Economic Update September 27, 2021
Economic Update September 27, 2021
Existing home sales dropped but supply is still limited and people are still buying at a near-record pace. This is a good sign for our country since it relies on spending.
New builds sales are up but most are coming for people who are on a waitlist waiting for a new build
Housing should continue to be hot heading into 2022 since many new projects have been approved and awaiting to start.
Existing Home Sales Dropped

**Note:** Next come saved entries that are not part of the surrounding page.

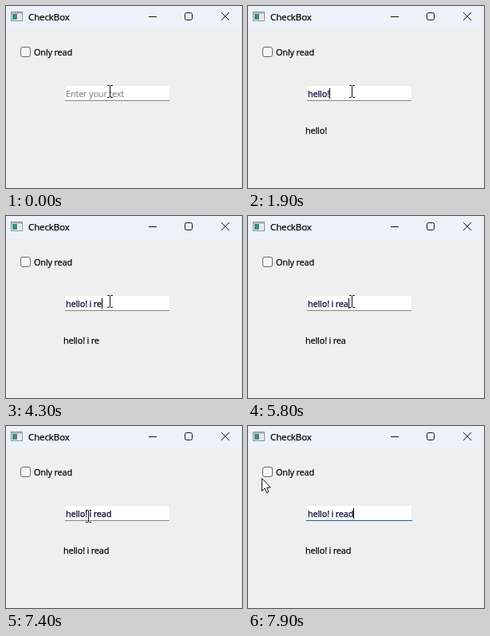
An HTML page for the animation above (8000 ms loop, 296x228 px).

```html
<!DOCTYPE html>
<html lang="en">
<head>
<meta charset="utf-8">
<title>CheckBox</title>
<style>
  html, body { margin: 0; width: 100%; height: 100%; overflow: hidden; background: #efefef; }
  svg { display: block; }
  text {
    font: 11px "Open Sans", "Noto Sans", sans-serif;
    letter-spacing: -.2px;
    white-space: pre;
    color: #000;
    fill: currentColor;
    stroke: currentColor;
    stroke-width: .25px;
  }
  .title { font-size: 11.5px; letter-spacing: -.1px; }
  .hint { color: #808080; stroke-width: .1px; }
  .typed { color: #000034; }
  .line { fill: none; stroke: #111; }
</style>
</head>
<body>
<svg width="296" height="228" viewBox="0 0 296 228">
  <rect width="296" height="228" fill="#efefef"/>
  <rect width="296" height="29" fill="#edf2fa"/>

  <g id="icon">
    <rect x="6.5" y="7.5" width="14" height="11" fill="#fafafa" stroke="#858d92"/>
    <rect x="7" y="8" width="13" height="2" fill="#b4bec3"/>
    <rect x="8" y="10" width="6" height="7" fill="#3f8a80"/>
    <rect x="15" y="11" width="4" height="6" fill="#e2e6e8"/>
  </g>
  <text class="title" x="28" y="17.5">CheckBox</text>
  <path class="line" d="M179 13.5h10"/>
  <rect class="line" x="224.5" y="8.5" width="9" height="9" rx="2"/>
  <path class="line" d="M270 8l10 10m0-10l-10 10"/>

  <rect x="18.5" y="51.5" width="12" height="12" rx="2.5" fill="#f6f6f6" stroke="#696969"/>
  <text x="35" y="62">Only read</text>

  <rect x="73" y="99" width="133" height="20" rx="2" fill="#eaeaea"/>
  <rect x="74" y="100" width="131" height="18" rx="1" fill="#fff"/>
  <rect id="underline" y="118" height="1"/>
  <text id="hint" class="hint" x="75" y="114">Enter your text</text>
  <text id="field" class="typed" x="75" y="114"></text>
  <rect id="caret" y="103" width="1" height="13" fill="#000"/>
  <text id="label" x="72" y="160"></text>

  <path id="beam" class="line" d="M-3 -7.5h2.5l1 1 1-1h2.5M.5 -7v14M-3 7.5h2.5l1-1 1 1h2.5"/>
  <path id="arrow" d="M.5 .6V16.4l3.6-3.5 2.6 5.8 2.3-1-2.4-5.6H11.2z" fill="#fff" stroke="#111" stroke-linejoin="round"/>
</svg>
<script>
const LOOP = 8000;
const STEP = 100;   // the screen is sampled this often
const BLINK = 600;

// Bursts of typing, one key per step; an empty one is a key without a letter
const bursts = [
  [100, "he"], [600, "l"], [1000, "lo"], [1800, "!"], [2200, ""], [3000, " "],
  [3700, "i "], [4200, "re"], [5300, "a"], [6300, "d"]
];

// The pointer leaves the field along one curve
const MOVE_START = 7100, MOVE_TIME = 800;
const pathX = [130, 138, 37, 17];
const pathY = [107, 115, 125, 65];

const $ = id => document.getElementById(id);
const [hint, field, label, caret, underline, beam, arrow] =
  ["hint", "field", "label", "caret", "underline", "beam", "arrow"].map($);

const show = (el, on) => el.setAttribute("visibility", on ? "visible" : "hidden");

function setText(el, text) {
  if (el.textContent !== text) el.textContent = text;
}

function bezier([a, b, c, d], p) {
  const q = 1 - p;
  return Math.round(a * q ** 3 + 3 * b * q * q * p + 3 * c * q * p * p + d * p ** 3);
}

function typedAt(t) {
  let text = "", lastKey = -BLINK;
  for (const [start, letters] of bursts) {
    if (t < start) break;
    const keys = Math.floor((t - start) / STEP) + 1;
    const part = letters.slice(0, keys);
    text += part;
    lastKey = start + STEP * Math.max(0, part.length - 1);
  }
  return { text, caretOn: Math.floor((t - lastKey) / BLINK) % 2 === 0 };
}

function drawText(t) {
  const { text, caretOn } = typedAt(t);
  setText(field, text);
  setText(label, text);
  show(hint, !text);
  show(caret, text && caretOn);
  caret.setAttribute("x", 75 + Math.round(field.getComputedTextLength()));
}

function drawPointer(t) {
  const p = Math.min(1, Math.max(0, (t - MOVE_START) / MOVE_TIME));
  const x = bezier(pathX, p), y = bezier(pathY, p);
  const hover = x >= 73 && x < 206 && y >= 99 && y < 119;
  show(beam, hover);
  show(arrow, !hover);
  (hover ? beam : arrow).setAttribute("transform", `translate(${x} ${y})`);

  // The focus line is blue only while the pointer is elsewhere
  underline.setAttribute("x", hover ? 74 : 73);
  underline.setAttribute("width", hover ? 131 : 133);
  underline.setAttribute("fill", hover ? "#868686" : "#1763a6");
}

const start = performance.now();
function tick() {
  const t = Math.floor(((performance.now() - start) % LOOP) / STEP) * STEP;
  drawText(t);
  drawPointer(t);
  requestAnimationFrame(tick);
}
tick();
</script>
</body>
</html>
```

The August annualized rate of 5.880 million for existing homes sold decreased by 2.0% to 5.880million. The sales are down 1.5% from a year ago. The pandemic that struck our shores in 2020 has been a rollercoaster ride for existing home sales. It appears that sales are stabilizing at around six million per year (about 5% higher than pre-pandemic levels), despite the ongoing struggles of buyers with high prices, and a lack of supply. The National Association of Realtors’ report contained some negative news about inventories. The recent Delta variant surge seems to have caused August inventories to fall 1.5%.
This is likely to be a temporary disruption. Listings will soon move up again, at most on a seasonal basis, as the virus fears fade. The months’ supply of homes available for sale (how long it would take today’s inventory to sell at current sales paces) was at 2.6 in August. This is still below record levels.
Despite the shortage of listings, there is still significant buyer demand.
In August, 87% of homes that were sold during August were only on the market for a month or less. Due to strong demand and limited supply, median prices have risen 14.9% over the past year. The good news is that prices have been slowing down since May’s 23.6% year-over-year increase. You can expect 2021 sales to be the best since 2006. This is due to increased inventory and moderate price increases.
Why? The first is that a trend towards work-from-home will likely continue even as pandemic-related precautions become less effective. People who had previously been tied to certain locations (typically in urban areas) will now have more freedom and more space in suburbs. Millennials, now the largest generation, are entering the US housing market. They will account for more than half of all new mortgage issuance in 2021. This demographic tailwind will be a boon for sales in 2021 and for the future
New Home Sales Rose Though
Instead of existing home sales, single-family home sales rose 1.5% to a rate of 0.740million annually. This is a sign the housing market has recovered from a string of poor reports earlier in the year. Despite this, sales are still far below the January peak at 993,000. So why have sales been so slow in 2021? Two main reasons are cited: (1) the lack of finished homes and (2) rapid price appreciation (compared to pre-COVID levels).
In the coming year, builders will be expected to increase construction, especially now that there are no more jobless benefits. Having more labor will allow for more construction and eventually more sales, which will slow down the pace of home price appreciation. Buyers are stuck with limited options for completed homes in the interim. The truth is that inventories are on the rise and currently stand at their highest point since 2008. The months’ supply, which is the time it takes to sell current inventory at the current sales pace, has increased to 6.1 months. This compares to the record low of 3.5 months in 2020. This was due to an increase of 12,000 units in inventory which more than offsets the slower pace of sales.
The majority of the inventory gains are still coming from homes that have not yet begun construction or are in progress. A similar calculation using only 100% of the homes that are on the market shows a month’s supply of only 0.6% (a record low since 1999). After nearly a year of declines, the good news is that inventory of completed houses has been increasing. Although it is too early to tell if this is a new trend or not, there are good reasons to be optimistic.
Housing Starts Up 3.9% in August
The August increase in housing starts was 3.9% to an annualized rate of 1.615 million. The number of new housing units is up 17.4% over a year ago. The only reason August saw a gain was because of the volatile multi-family sector where new construction increased 20.6%.
Contrary to this, single-family home construction fell 2.8%, marking the second consecutive decline. Although it is too early to be certain, there are indications that developers might be shifting resources away from single-family homebuilding and towards larger apartment buildings to meet rapidly rising rents. This could be due to people moving back to big cities after the eviction moratorium expires. Zillow reports that rental prices have increased 7.4% over the past year, while Apartmentlist.com claims they have increased 12.0%. This is well above the typical 3-4% increase.
Due to shortages of labor and widespread supply-chain problems, home building has been volatile in 2021. The 12-month moving average, which helps to filter through the volatility, shows that residential construction is now at its fastest pace since 2007. Although activity may slow down as we recover, I believe that housing will continue to rise. My confidence comes from the fact that there are many approved projects in the pipeline